    Your idea of
    “IsDirectlyWritingField ::referencedField”
    sounds good, we take note.

    CQL queries and constraints can be written both in the code or in a separate NDepend project.

    Personnally, I like to have CQL queries inside my code to make
    the underlying intention explicit while reading at the code. I don’t have to have the bodies of my method cluttered though, but this is not the case here.

  • http://community.hdri.net/blogs/chads_blog cmyers

    Also, what is the reasoning for having something like CQLConstraint actually in the code? Maybe I’m a purist, but I hate to have things that aren’t directly related to the functioning of the code cluttering up the visual flow of the code.

    It seems that CQLConstraints would be better defined in an external file and run as a separate build step (like unit tests, FxCop, etc)

  • http://community.hdri.net/blogs/chads_blog cmyers

    Without knowing a lot about NDepend and CQL, a neat feature might be to have the CQL constraint language be able to reference the attributed element.

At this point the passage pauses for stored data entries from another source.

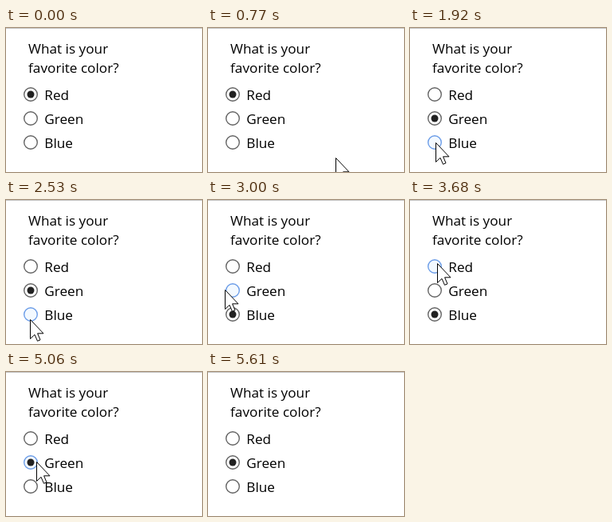
Animation of 246x180 px, one loop 6140 ms. Source, as an HTML page:

```html
<!DOCTYPE html>
<html lang="en">
<head>
<meta charset="utf-8">
<title>Favorite color</title>
<style>
  html, body { margin: 0; width: 100%; height: 100%; overflow: hidden; background: #fff; }
  svg { display: block; width: 100%; height: 100%; }
  text { font-family: "Open Sans", "Noto Sans", sans-serif; font-size: 17.2px; fill: #000; }
</style>
</head>
<body>
<svg viewBox="0 0 246 180">
  <rect width="246" height="1" fill="#c6c6c6"/>
  <text x="28" y="32">What is your</text>
  <text x="28" y="56">favorite color?</text>
  <g id="options"></g>
  <circle id="click" r="18" fill="#ff0" fill-opacity=".47"/>
  <path id="cursor" d="M.5 .5V24.5L6 19.3L9.5 27.3L13 25.8L9.6 17.8H17Z" fill="#fff" stroke="#000"/>
</svg>
<script>
const LOOP = 6140;
const TICK = 76.75;
const HOVER_LAG = 0.8; // ticks by which the highlight trails the pointer
const LABELS = ["Red", "Green", "Blue"];
const ROW = 30, FIRST_ROW = 68;

const COLORS = {
  normal: { fill: "#fff", stroke: "#646464" },
  hover: { fill: "#f3f9ff", stroke: "#6c9de8" },
  pressed: { fill: "#d9ecff", stroke: "#3c77dd" }
};

const $ = id => document.getElementById(id);

function set(el, attrs) {
  for (const key in attrs) el.setAttribute(key, attrs[key]);
  return el;
}

function add(tag, attrs) {
  const el = document.createElementNS("http://www.w3.org/2000/svg", tag);
  return $("options").appendChild(set(el, attrs));
}

const options = LABELS.map((label, i) => {
  const cy = 83 + i * ROW;
  const ring = add("circle", { cx: 31, cy, r: 8.3, "stroke-width": 1.4 });
  const dot = add("circle", { cx: 31, cy, r: 4.5, fill: "#212121" });
  add("text", { x: 48.3, y: cy + 7 }).textContent = label;
  return { ring, dot };
});

// The session is a script of pointer actions, with durations in ticks
const moves = [], clicks = [];
let clock = 8, at = { x: 189, y: 170 };

function wait(ticks) {
  clock += ticks;
}

function move(ticks, x, y) {
  const to = { x, y };
  moves.push({ start: clock, end: clock + ticks, from: at, to });
  at = to;
  wait(ticks);
}

function click(option) {
  clicks.push({ down: clock, up: clock + 2, option });
  wait(2);
}

move(7, 44, 130);
move(1, 35, 122);
wait(3);
click(1);
move(6, 31, 151);
move(6, 30, 149);
wait(2);
click(2);
move(2, 21, 112);
move(4, 39, 75);
wait(2);
move(3, 34, 79);
wait(2);
click(0);
move(3, 30, 121);
move(2, 28, 112);
wait(6);
click(1);
move(5, 126, 115);
move(2, 166, 153);

const ease = k => k * k * (3 - 2 * k);
const mix = (a, b, k) => Math.round(a + (b - a) * k);

function pointerAt(tick) {
  if (tick < moves[0].start || tick > clock) return null;
  const { start, end, from, to } = moves.filter(m => m.start <= tick).pop();
  const k = ease(Math.min(1, (tick - start) / (end - start)));
  return { x: mix(from.x, to.x, k), y: mix(from.y, to.y, k) };
}

function optionUnder(p) {
  return p && p.x >= 20 && p.x <= 98 ? Math.floor((p.y - FIRST_ROW) / ROW) : -1;
}

function show(el, on) {
  set(el, { visibility: on ? "visible" : "hidden" });
}

function draw(ms) {
  const tick = Math.floor((ms + 8) / TICK);
  const pointer = pointerAt(tick);
  const hovered = pointer ? optionUnder(pointerAt(tick - HOVER_LAG)) : -1;
  const press = clicks.find(c => tick >= c.down && tick < c.up);
  const selected = clicks.reduce((s, c) => tick >= c.up ? c.option : s, 0);

  options.forEach(({ ring, dot }, i) => {
    const state = press && press.option === i ? "pressed" : hovered === i ? "hover" : "normal";
    set(ring, COLORS[state]);
    show(dot, selected === i);
  });

  show($("cursor"), pointer);
  show($("click"), press);
  if (pointer) {
    const transform = `translate(${pointer.x} ${pointer.y})`;
    set($("cursor"), { transform });
    set($("click"), { transform });
  }
}

const begin = performance.now();
function frame() {
  draw((performance.now() - begin) % LOOP);
  requestAnimationFrame(frame);
}
frame();
</script>
</body>
</html>
```
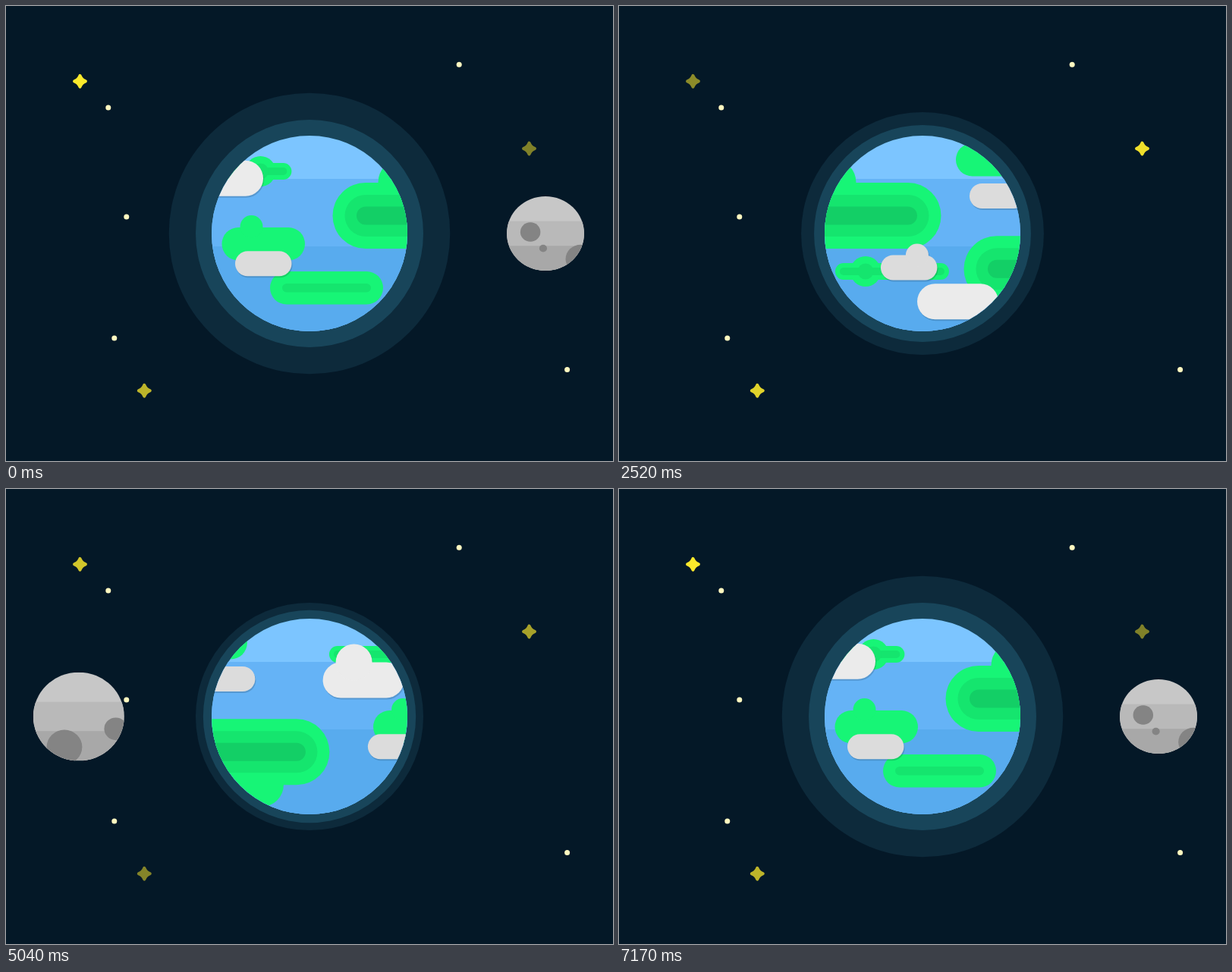
Animation of 800x600 px, one loop 7200 ms. Source, as an HTML page:

```html
<!DOCTYPE html>
<html lang="en">
<head>
<meta charset="utf-8">
<title>Earth and Moon</title>
<style>
  html, body { margin: 0; width: 100%; height: 100%; overflow: hidden; background: #041827; }
  svg { display: block; width: 100vw; height: 100vh; }
</style>
</head>
<body>
<svg viewBox="0 0 800 600">
  <defs>
    <clipPath id="globe"><circle cx="400" cy="300" r="129"/></clipPath>
    <clipPath id="disc"><circle r="1"/></clipPath>
  </defs>
  <g id="stars"></g>
  <g id="halo" fill="#4ac0e8">
    <circle id="outer" cx="400" cy="300" fill="#5abee6" fill-opacity=".1"/>
    <circle id="inner" cx="400" cy="300" fill-opacity=".18"/>
  </g>
  <g clip-path="url(#globe)">
    <path d="M270 170h260v260h-260z" fill="#7cc5ff"/>
    <path d="M270 228h260v202h-260z" fill="#65b3f6"/>
    <path d="M270 317h260v113h-260z" fill="#58abee"/>
    <g id="land"></g>
    <g id="smallClouds"></g>
    <g id="bigClouds"></g>
  </g>
  <g id="moon">
    <g clip-path="url(#disc)">
      <path d="M-1-1h2v2h-2z" fill="#c7c7c7"/>
      <path d="M-1-.33h2v1.33h-2z" fill="#b9b9b9"/>
      <path d="M-1 .33h2v.67h-2z" fill="#a8a8a8"/>
      <g id="craters" fill="#848484"></g>
    </g>
  </g>
</svg>
<script>
const el = id => document.getElementById(id);
const svg = document.querySelector('svg');
const GREEN = ['#17f576', '#15e56e', '#13cf66'];
const LOOP = 7200, STEP = 30, LAST = LOOP - STEP;

const circle = (x, y, r, fill = '') =>
  `<circle cx="${x}" cy="${y}" r="${r}" ${fill && `fill="${fill}"`}/>`;
const pill = (x, y, w, h, fill = '') =>
  `<rect x="${x}" y="${y}" width="${w}" height="${h}" rx="${h / 2}" ${fill && `fill="${fill}"`}/>`;
const insetPill = (x, y, w, h, d, fill) => pill(x + d, y + d, w - 2 * d, h - 2 * d, fill);

// Repeats a strip on both sides so that it can scroll endlessly.
const tile = (width, body) =>
  [-1, 0, 1].map(k => `<g transform="translate(${k * width})">${body}</g>`).join('');

const continent = (x, y, w, bumpX, bumpY) =>
  circle(bumpX, bumpY, 29, GREEN[0]) + pill(x, y, w, 87, GREEN[0]) +
  insetPill(x, y, w, 87, 16, GREEN[1]) + insetPill(x, y, w, 87, 31.5, GREEN[2]);

const ridge = (x, y, bumpX) =>
  pill(x, y, 150, 22, GREEN[0]) + circle(bumpX, y + 11, 20, GREEN[0]) +
  insetPill(x, y, 150, 22, 6, GREEN[1]) + circle(bumpX, y + 11, 10.5, GREEN[1]);

function cloud(x, y, w, h, fill, bumpX, bumpR) {
  const shape = pill(x, y, w, h) + (bumpR ? circle(x + bumpX, y, bumpR) : '');
  return `<g opacity=".15" transform="translate(1 2)">${shape}</g><g fill="${fill}">${shape}</g>`;
}
const bigCloud = (x, y, bumpX) => cloud(x, y, 107, 47, '#ebebeb', bumpX, bumpX ? 24 : 0);
const smallCloud = (x, y, bumpX) => cloud(x, y, 74.5, 33, '#dcdcdc', bumpX, bumpX ? 15 : 0);

const strips = [
  { id: 'land', width: 671.6, travel: 671.6, body:
    continent(430.5, 233, 230, 519.5, 232) +
    continent(690.5, 303.3, 208, 809, 390) +
    pill(680, 181, 110, 43.5, GREEN[0]) +
    pill(284.5, 292, 109.5, 43.5, GREEN[0]) + circle(323.5, 291, 15, GREEN[0]) +
    pill(348, 350, 149, 43.5, GREEN[0]) + insetPill(348, 350, 149, 43.5, 16, GREEN[1]) +
    ridge(898, 207, 1007) + ridge(521, 339, 561) },
  { id: 'smallClouds', width: 591, travel: 592, body:
    smallCloud(302, 323.3) + smallCloud(553, 328.5, 48) + smallCloud(670, 234) },
  { id: 'bigClouds', width: 1324, travel: 1325, body:
    bigCloud(232, 203.7) + bigCloud(577.5, 251.3, 42) + bigCloud(858.7, 366.3) +
    bigCloud(1002.7, 180.5) + bigCloud(1349, 228.5, 41) }
];
for (const s of strips) el(s.id).innerHTML = tile(s.width, s.body);

// x along the surface, y, radius, in moon radii
const craters = [
  [-1.665, .68, .41], [0, -.04, .26], [.33, .4, .1], [1.3, .69, .39],
  [2.43, .28, .255], [2.83, .78, .1], [3.79, -.585, .36], [3.9, .51, .29],
  [6.485, .68, .41], [8.15, -.04, .26]
];
el('craters').innerHTML = craters.map(c => circle(...c)).join('');

const dots = [[597.2, 77.2], [134.8, 134], [158.8, 278], [142.8, 438], [739.6, 479.6]];
const sparkles = [[97.5, 99.2], [689.5, 188], [182.3, 507.3]];
el('stars').innerHTML =
  dots.map(([x, y]) => circle(x, y, 3.5, '#fff8c0')).join('') +
  sparkles.map(([x, y]) => `<g class="sparkle" transform="translate(${x} ${y})">
    <path d="M0-7.3Q2-2 7.3 0Q2 2 0 7.3Q-2 2-7.3 0Q-2-2 0-7.3Z" fill="#fbe92c"
      stroke="#fbe92c" stroke-width="4.2" stroke-linejoin="round"/></g>`).join('');
const sparkleEls = document.querySelectorAll('.sparkle');

function drawMoon(t, angle) {
  const cos = Math.cos(angle), sin = Math.sin(angle);
  const scale = 1 / (1 - .281 * sin);
  const r = 49 * scale;
  el('moon').setAttribute('transform',
    `translate(${400 + 311 * cos * scale} 300) scale(${r * (1 + .04 * cos * cos)} ${r})`);
  svg.insertBefore(el('moon'), sin >= 0 ? null : el('halo'));
  // The surface rewinds while the moon is hidden behind the earth.
  const rewind = t > 6300 ? 13.33 : t > 2700 ? 8.15 : 0;
  el('craters').setAttribute('transform', `translate(${rewind - .39 - .00186 * t})`);
}

function draw(t) {
  const half = LOOP / 2;
  const turns = t < half ? t / half : 1 + (t - half) / (LAST - half);
  const angle = turns * 2 * Math.PI;

  const shrink = 1 - Math.cos(angle);
  el('outer').setAttribute('r', 185.3 - 19.35 * shrink);
  el('inner').setAttribute('r', 150 - 5.4 * shrink);

  for (const s of strips)
    el(s.id).setAttribute('transform', `translate(${-s.travel * t / LAST})`);

  const glow = [Math.cos(2 * angle), -Math.cos(2 * angle), Math.sin(2 * angle)];
  sparkleEls.forEach((e, i) => e.setAttribute('opacity', .75 + .25 * glow[i]));

  drawMoon(t, angle);
}

const start = performance.now();
function tick() {
  const t = (performance.now() - start) % LOOP;
  draw(Math.floor(t / STEP) * STEP);
  requestAnimationFrame(tick);
}
tick();
</script>
</body>
</html>
```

    So instead of having an attribute on m_Field and then again having to reference “m_Field” in the CQL, why not have something like:

    “IsDirectlyWritingField ::referencedField”

    That way you still retain renaming ability without sacrificing constraints.

  • http://www.NDepend.com Patrick Smacchia

    You need this everytime you want to ensure a stronger encapsulation of a field.

    A very common need for object encapsulation (not handled by the VisualStudio debugger), is to be able to track at debugging time all writing access to a field because you figured out that it ends up with an invalid state.

    You can also imagine that you wish to do something each time you access the field, such as a transformation of the value or counting the number of access, or logging etc…

    If the field get disconnected, the NDepend compiler cannot retrieve it and emit an error. So yes, you get warned if the field name get out of sync.

  • http://www.lostechies.com/blogs/jason_meridth Jason Meridth

    What prompted this? When would you ever need this?

    Also you’ve lost ReSharper rename power. The IsDirectlyWritingField item takes a string, so if you change the name with ReSharper (or other tools) it will be disconnected. Also same problem with the type.

    Do you get a compile-time warning/error if the attribute is disconnected from the property in any way?